● Ice pack: Cold helps reduce blood flow. Try a cold compress on your forehead for quick relief.
● Magnesium & riboflavin supplements: Diet is a huge part of migraine prevention. Try eating more leafy greens for magnesium, such as kale and spinach. Also, incorporate riboflavin-rich foods like salmon, mushroom, spinach, and almonds. You can also use migraine supplements for both these compounds.
● Yoga classes: Yoga use a mind-body approach that can help you get good aerobic exercise, while also practicing relaxation techniques.
● Migraine glasses: FL-41 lenses are great for preventing migraines. These glasses have a special tint that helps reduce migraine impact. If bright light is a trigger for you, try these lenses.
● Chiropractic care: Chiropractic care may also be a good idea. An expert chiropractic clinic can help analyze your triggers and look for physical adjustments and dietary plans to reduce symptoms.
Experts don’t yet fully understand the mechanisms behind migraines. However, it’s important to understand the unique challenges that women face regarding migraines, including hormonal, emotional, physical, dietary and environment. By looking at these reasons, we can create more effective treatments for women and reduce the debilitating impact that migraines have on women everywhere.

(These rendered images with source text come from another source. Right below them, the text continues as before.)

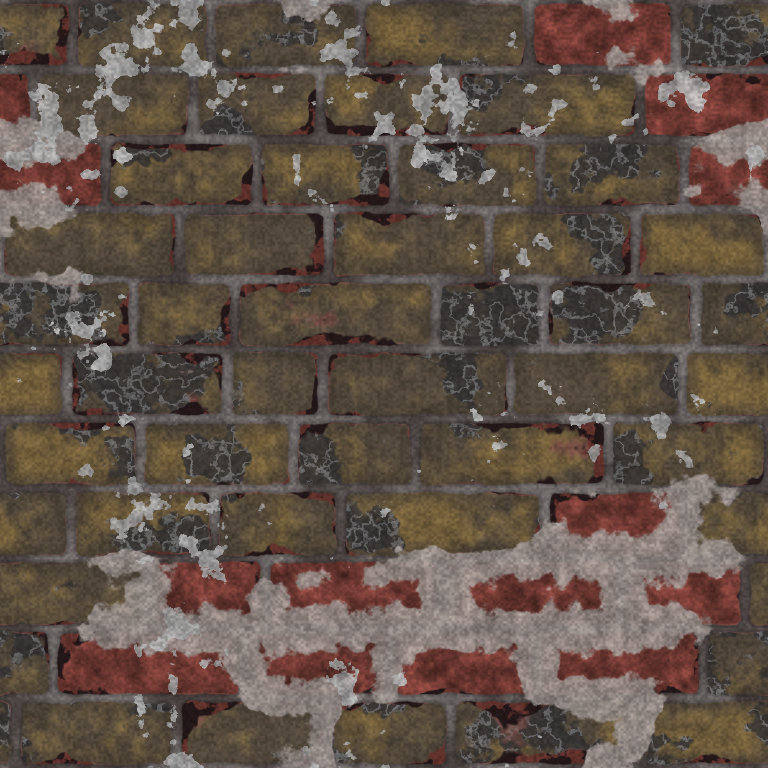
Reproduce this texture procedurally as a Shadertoy shader.

```glsl
#define ROWS 11.0
#define COLS 5.0
#define STAGGER 5.0     // whole bricks of shift over all rows
#define WIDTH_JITTER 0.42
#define JOINT vec2(0.0062, 0.0050)
#define CORNER 0.009
#define RAGGED 0.008
#define SMEAR 0.036
#define EXPOSED 0.61
#define STAIN 0.63
#define FLAKE 0.83
#define GRAIN 0.30

const vec3 BROWN = vec3(0.325, 0.285, 0.235);
const vec3 OCHRE = vec3(0.455, 0.375, 0.230);
const vec3 RED = vec3(0.430, 0.220, 0.195);
const vec3 PINK = vec3(0.440, 0.285, 0.260);
const vec3 SOOT = vec3(0.190, 0.185, 0.190);
const vec3 SLATE = vec3(0.390, 0.395, 0.410);
const vec3 CHAR = vec3(0.130, 0.085, 0.090);
const vec3 MORTAR_DARK = vec3(0.290, 0.260, 0.255);
const vec3 MORTAR = vec3(0.430, 0.410, 0.405);
const vec3 LIME = vec3(0.580, 0.545, 0.530);
const vec3 PAINT = vec3(0.630, 0.630, 0.630);

float hash(vec2 p, float seed) {
    return fract(sin(dot(p, vec2(127.1, 311.7)) + seed * 74.7) * 43758.5453);
}

// Value noise with n cells per canvas, wrapping at the edges
float noise(vec2 uv, float n, float seed) {
    vec2 q = uv * n, f = fract(q);
    vec2 a = mod(floor(q), n), b = mod(a + 1.0, n);
    f = f * f * (3.0 - 2.0 * f);
    return mix(mix(hash(a, seed), hash(vec2(b.x, a.y), seed), f.x),
               mix(hash(vec2(a.x, b.y), seed), hash(b, seed), f.x), f.y);
}

float fbm(vec2 uv, float n, float seed) {
    float sum = 0.0, amp = 0.5;
    for (int k = 0; k < 5; k++) {
        sum += amp * noise(uv, n, seed + float(k));
        n *= 2.0;
        amp *= 0.5;
    }
    return sum / 0.96875;
}

float above(float value, float limit, float soft) {
    return smoothstep(limit - soft, limit + soft, value);
}

// Position of the joint left of brick i, in brick widths
float jointX(float i, float row) {
    float jitter = hash(vec2(mod(i, COLS), row), 1.0) - 0.5;
    return i + row * STAGGER / ROWS + WIDTH_JITTER * jitter;
}

void mainImage(out vec4 fragColor, in vec2 fragCoord) {
    vec2 uv = fragCoord / iResolution.xy;
    float aa = 1.0 / iResolution.y;

    // Brick cell
    float row = mod(floor(uv.y * ROWS), ROWS);
    float x = uv.x * COLS;
    float i = floor(x - row * STAGGER / ROWS);
    if (x < jointX(i, row)) i -= 1.0;
    else if (x >= jointX(i + 1.0, row)) i += 1.0;
    float left = jointX(i, row) / COLS, right = jointX(i + 1.0, row) / COLS;
    vec2 center = vec2(0.5 * (left + right), (row + 0.5) / ROWS);
    vec2 halfSize = 0.5 * vec2(right - left, 1.0 / ROWS) - JOINT;
    float id = hash(vec2(mod(i, COLS), row), 2.0);
    float seed = floor(id * 50.0);

    // Shared noise and ragged rounded box distance
    float fine = fbm(uv, 56.0, 3.0);
    float grit = noise(uv, 300.0, 9.0);
    vec2 q = abs(uv - center) - halfSize + CORNER;
    float d = length(max(q, 0.0)) + min(max(q.x, q.y), 0.0) - CORNER;
    d += RAGGED * (fbm(uv, 36.0, 14.0) - 0.5);

    // Mortar
    vec3 color = mix(MORTAR_DARK, MORTAR, above(fbm(uv, 14.0, 20.0), 0.48, 0.16));

    // Brick face, ochre towards its middle
    float tone = fbm(uv, 11.0, seed + 30.0) + 0.25 * (id - 0.5) + 0.4 * (fine - 0.5);
    float inner = smoothstep(0.0, 0.024, -d);
    vec3 face = mix(BROWN, OCHRE, above(tone, 0.53, 0.2) * (0.35 + 0.65 * inner));
    face *= 0.90 + 0.10 * inner;

    // Bare red bricks where the lime coat is thick
    float bare = step(EXPOSED, fbm(center, 5.0, 40.0));
    face = mix(face, RED * (0.65 + 0.7 * fine), bare);

    // Sooty stains with pale veins
    float veins = above(abs(fbm(uv, 62.0, 50.0) - 0.5), 0.045, 0.03);
    float stain = above(fbm(uv, 10.0, seed + 60.0) + 0.25 * (fine - 0.5), STAIN, 0.025);
    face = mix(face, mix(SLATE, SOOT, veins), 0.85 * stain * (1.0 - bare));

    // Worn rims and charred chips at the edges
    float wear = fbm(uv, 12.0, seed + 70.0);
    float rim = above(wear + 0.28 * clamp(1.0 + d / 0.007, 0.0, 1.0), 0.74, 0.03);
    float chip = above(wear + 0.24 * clamp(1.0 + d / 0.022, 0.0, 1.0), 0.79, 0.02);
    face = mix(face, PINK, 0.8 * rim);
    face = mix(face, mix(RED * 0.9, CHAR, above(fine, 0.48, 0.05)), chip);

    // Brick over mortar, with a soft dark outline
    color *= 1.0 - 0.16 * smoothstep(0.005, 0.0, abs(d));
    color = mix(color, face, smoothstep(aa, -aa, d + 0.0005));

    // Lime smeared out of the joints
    float coat = above(fbm(uv, 5.0, 40.0), 0.61, 0.075);
    float smear = above(d + SMEAR * coat + 0.04 * (fine - 0.5), 0.012, 0.004);
    vec3 lime = LIME * (0.82 + 0.32 * fbm(uv, 90.0, 80.0));
    color = mix(color, lime, 0.92 * smear * smoothstep(0.0, 0.25, coat));

    // Paint flakes in clusters
    float cluster = fbm(uv, 9.0, 90.0) - 0.5;
    float flake = above(fbm(uv, 44.0, 100.0) + 1.3 * cluster, FLAKE, 0.018);
    color = mix(color, PAINT * (0.9 + 0.2 * fine), 0.92 * flake);

    color *= 1.0 + GRAIN * (grit - 0.5) + 0.35 * (fine - 0.5);
    fragColor = vec4(clamp(color, 0.0, 1.0), 1.0);
}
```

About the Author, Dr. Brent Wells
Dr. Brent Wells is a graduate of the University of Nevada where he earned his bachelor of science degree before moving on to complete his doctorate from Western States Chiropractic College. He founded Better Health Chiropractic & Physical Rehab in 1998. He became passionate about being a chiropractor after his own experiences with hurried, unprofessional healthcare providers. The goal for Dr. Wells is to treat his patients with care and compassion while providing them with a better quality of life through his professional treatment.